The jumping-off point for Dick is the 2006 arrest of Larry Craig (his interrogation tape audio is brilliantly used in the film's opening credits). The director digs up news footage of Craig vehemently defending his heterosexuality during the House Ethics Committee's 1982 investigation of Congressional sex scandals and takes a good, close look at his voting record on hot-button gay rights legislation. Other recent politicians that come under Dick's microscope include Florida governor Charlie Crist, Virginia representative Ed Schrock, California representative David Dreier, and Louisiana representative Jim McCrery (though surprisingly, disgraced Florida representative Mark Foley is only mentioned in passing).

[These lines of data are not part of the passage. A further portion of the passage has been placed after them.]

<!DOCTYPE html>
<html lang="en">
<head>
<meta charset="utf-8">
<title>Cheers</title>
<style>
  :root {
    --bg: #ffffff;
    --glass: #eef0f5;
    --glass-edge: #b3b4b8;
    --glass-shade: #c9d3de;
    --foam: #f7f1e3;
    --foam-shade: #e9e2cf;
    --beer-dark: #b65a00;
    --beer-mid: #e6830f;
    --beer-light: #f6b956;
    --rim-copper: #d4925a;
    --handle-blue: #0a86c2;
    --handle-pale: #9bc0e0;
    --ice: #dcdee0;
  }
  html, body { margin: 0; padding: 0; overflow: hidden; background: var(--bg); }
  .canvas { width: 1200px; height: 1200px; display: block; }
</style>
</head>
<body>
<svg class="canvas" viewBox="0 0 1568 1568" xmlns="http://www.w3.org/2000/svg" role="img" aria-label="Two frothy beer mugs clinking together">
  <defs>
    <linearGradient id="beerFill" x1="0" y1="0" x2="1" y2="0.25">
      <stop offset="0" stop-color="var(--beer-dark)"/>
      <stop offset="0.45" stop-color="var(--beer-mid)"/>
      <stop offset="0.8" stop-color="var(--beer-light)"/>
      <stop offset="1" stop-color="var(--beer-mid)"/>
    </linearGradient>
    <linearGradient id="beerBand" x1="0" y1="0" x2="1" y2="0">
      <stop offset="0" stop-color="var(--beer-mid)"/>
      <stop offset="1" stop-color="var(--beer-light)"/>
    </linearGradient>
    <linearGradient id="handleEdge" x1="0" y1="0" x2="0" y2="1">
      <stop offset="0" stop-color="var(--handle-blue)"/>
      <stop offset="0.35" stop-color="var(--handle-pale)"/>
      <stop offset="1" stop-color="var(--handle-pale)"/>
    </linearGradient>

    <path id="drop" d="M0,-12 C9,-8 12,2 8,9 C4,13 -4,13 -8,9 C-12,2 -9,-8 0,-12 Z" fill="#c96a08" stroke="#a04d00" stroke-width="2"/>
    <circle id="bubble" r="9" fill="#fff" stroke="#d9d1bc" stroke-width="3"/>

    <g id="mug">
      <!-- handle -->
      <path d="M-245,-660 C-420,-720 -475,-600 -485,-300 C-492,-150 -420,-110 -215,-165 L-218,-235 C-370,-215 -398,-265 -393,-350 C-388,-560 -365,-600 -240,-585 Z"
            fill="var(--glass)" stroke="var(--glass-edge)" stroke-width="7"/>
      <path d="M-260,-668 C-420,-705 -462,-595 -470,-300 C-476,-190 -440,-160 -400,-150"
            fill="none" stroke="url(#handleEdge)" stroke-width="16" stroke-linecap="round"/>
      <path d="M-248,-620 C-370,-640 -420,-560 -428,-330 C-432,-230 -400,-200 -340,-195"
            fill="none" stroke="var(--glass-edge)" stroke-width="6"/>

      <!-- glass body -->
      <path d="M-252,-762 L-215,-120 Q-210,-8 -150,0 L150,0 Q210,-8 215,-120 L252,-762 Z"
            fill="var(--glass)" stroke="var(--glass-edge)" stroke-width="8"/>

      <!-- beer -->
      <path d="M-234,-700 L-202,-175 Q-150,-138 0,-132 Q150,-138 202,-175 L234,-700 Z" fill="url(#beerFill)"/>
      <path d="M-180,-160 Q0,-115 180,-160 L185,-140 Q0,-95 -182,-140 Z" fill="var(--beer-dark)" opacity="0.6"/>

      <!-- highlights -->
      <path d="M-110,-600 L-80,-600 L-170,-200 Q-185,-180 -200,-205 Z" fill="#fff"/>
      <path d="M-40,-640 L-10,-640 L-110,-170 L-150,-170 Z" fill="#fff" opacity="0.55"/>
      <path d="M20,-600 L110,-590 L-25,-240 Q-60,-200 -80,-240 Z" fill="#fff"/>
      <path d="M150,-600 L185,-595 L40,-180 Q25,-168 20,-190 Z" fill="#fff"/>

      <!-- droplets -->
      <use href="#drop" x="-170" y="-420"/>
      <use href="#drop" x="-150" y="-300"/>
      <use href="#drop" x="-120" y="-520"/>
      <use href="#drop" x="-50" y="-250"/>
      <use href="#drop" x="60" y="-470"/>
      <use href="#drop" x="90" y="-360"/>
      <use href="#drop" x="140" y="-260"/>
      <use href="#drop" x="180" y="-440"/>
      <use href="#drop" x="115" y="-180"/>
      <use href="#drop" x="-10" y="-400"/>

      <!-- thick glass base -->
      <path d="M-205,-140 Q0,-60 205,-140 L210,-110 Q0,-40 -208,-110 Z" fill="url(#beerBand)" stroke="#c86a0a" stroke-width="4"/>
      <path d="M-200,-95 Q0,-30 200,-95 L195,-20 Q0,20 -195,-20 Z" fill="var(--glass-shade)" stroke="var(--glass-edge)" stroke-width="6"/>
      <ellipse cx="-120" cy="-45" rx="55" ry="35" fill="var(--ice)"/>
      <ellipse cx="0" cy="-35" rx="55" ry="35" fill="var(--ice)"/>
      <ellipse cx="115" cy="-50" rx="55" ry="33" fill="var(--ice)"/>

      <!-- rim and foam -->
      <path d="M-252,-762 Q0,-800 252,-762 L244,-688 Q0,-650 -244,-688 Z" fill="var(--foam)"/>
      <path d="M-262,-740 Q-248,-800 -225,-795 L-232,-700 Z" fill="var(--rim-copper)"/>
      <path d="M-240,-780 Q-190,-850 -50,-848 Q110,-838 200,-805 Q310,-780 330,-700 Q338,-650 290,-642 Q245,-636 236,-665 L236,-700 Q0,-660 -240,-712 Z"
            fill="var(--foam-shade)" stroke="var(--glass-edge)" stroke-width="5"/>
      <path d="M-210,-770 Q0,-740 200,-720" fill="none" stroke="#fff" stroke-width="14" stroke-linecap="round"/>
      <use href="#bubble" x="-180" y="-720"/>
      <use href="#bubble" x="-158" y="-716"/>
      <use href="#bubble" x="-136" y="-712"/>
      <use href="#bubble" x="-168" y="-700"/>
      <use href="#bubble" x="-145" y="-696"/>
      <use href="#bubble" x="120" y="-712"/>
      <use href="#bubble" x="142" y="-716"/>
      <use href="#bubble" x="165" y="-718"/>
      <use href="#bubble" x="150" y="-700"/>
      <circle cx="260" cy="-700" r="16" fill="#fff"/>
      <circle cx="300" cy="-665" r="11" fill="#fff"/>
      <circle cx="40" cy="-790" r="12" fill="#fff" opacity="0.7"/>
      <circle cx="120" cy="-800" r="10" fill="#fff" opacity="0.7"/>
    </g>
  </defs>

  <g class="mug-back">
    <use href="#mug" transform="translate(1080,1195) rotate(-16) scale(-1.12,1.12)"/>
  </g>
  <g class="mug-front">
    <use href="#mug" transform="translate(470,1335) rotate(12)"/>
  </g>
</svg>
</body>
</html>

Dick doesn't just focus on current politicos, however; for context, he dips clear back to Roy Cohn and profiles NCPAC co-founder and chairman Terry Dolan, a closeted gay man who died from AIDS complications, though he openly criticized the gay rights movement and discouraged the Reagan administration (to which he was closely tied) from showing any acknowledgment of the disease. "That closet can kill people," one of his critics in the film notes, "and it has." Former New York City mayor Ed Koch comes under some of the same scrutiny; his rumored relationship with Richard Nathan is here confirmed by a mutual friend, and activist Larry Kramer alleges that Koch's own fears about being outed prevented him from confronting New York's AIDS epidemic during his time in office.
"Everyone loves a good outing," notes a commentator in the film, and while this is probably true (these allegations and the examination of them is fascinating), Dick doesn't make light of what he's doing. He spends a good deal of the film with Mike Rogers, the blogger who has investigated and outed several of these politicians, and gives voice to those who object to this practice. And Dick isn't just making a gossipy whisper-fest. He doesn't short the themes of sexual identity and the importance of coming to terms with one's own self--particularly when denying that can hurt so many others. It is here that the participation of former New Jersey governor Jim McGreevy is so valuable; he talks about living a double-life and draws parallels to the "spinning" of politics and of one's own personal life. Dick ingeniously intercuts this with particularly potent interviews and news images of Governor Crist and his campaign girlfriend (she doesn't go on camera, but her off-camera statement about Dick's line of inquiry is quite the bombshell).
Dick also floats the compelling argument that voting against gay issues is, for these closeted politicians, analogous to joining in on gay bashings as a young man. That guilt, and the burden of carrying around that kind of psychological weight, clearly took a toll on former Arizona representative Jim Kolbe; his story, and the footage of his speech on the House floor condemning the Federal Marriage Amendment, provide a surprisingly emotional climax for the film.
Outrage is beautifully constructed; the director-as-investigator motif used (more literally) in This Film serves Dick well again, particularly when he tracks down the (seemingly credible) sources for many of the rumors. Archival footage, stills, and interviews are convincingly assembled to make Dick's case, which becomes more persuasive and bitter as the film draws to a close. It's not as much ballsy fun as This Film, primarily because the more serious subject matter doesn't allow as many opportunities for snarky bomb-tossing (though I could all but hear Dick rubbing his hands gleefully as he uses the on-screen text "Now, here's where it gets interesting" in a key moment). But this is a more important film--it's funny, yes, but it's also angrier and timelier, and with a vital, imperative story to tell.
Jason lives with his wife Rebekah and their daughter Lucy in New York. He holds an MA in Cultural Reporting and Criticism from NYU. He is film editor for Flavorwire and is a contributor to Salon, the Atlantic, and several other publications. His first book, Pulp Fiction: The Complete History of Quentin Tarantino's Masterpiece, was released last fall by Voyageur Press. He blogs at Fourth Row Center and is yet another critic with a Twitter feed.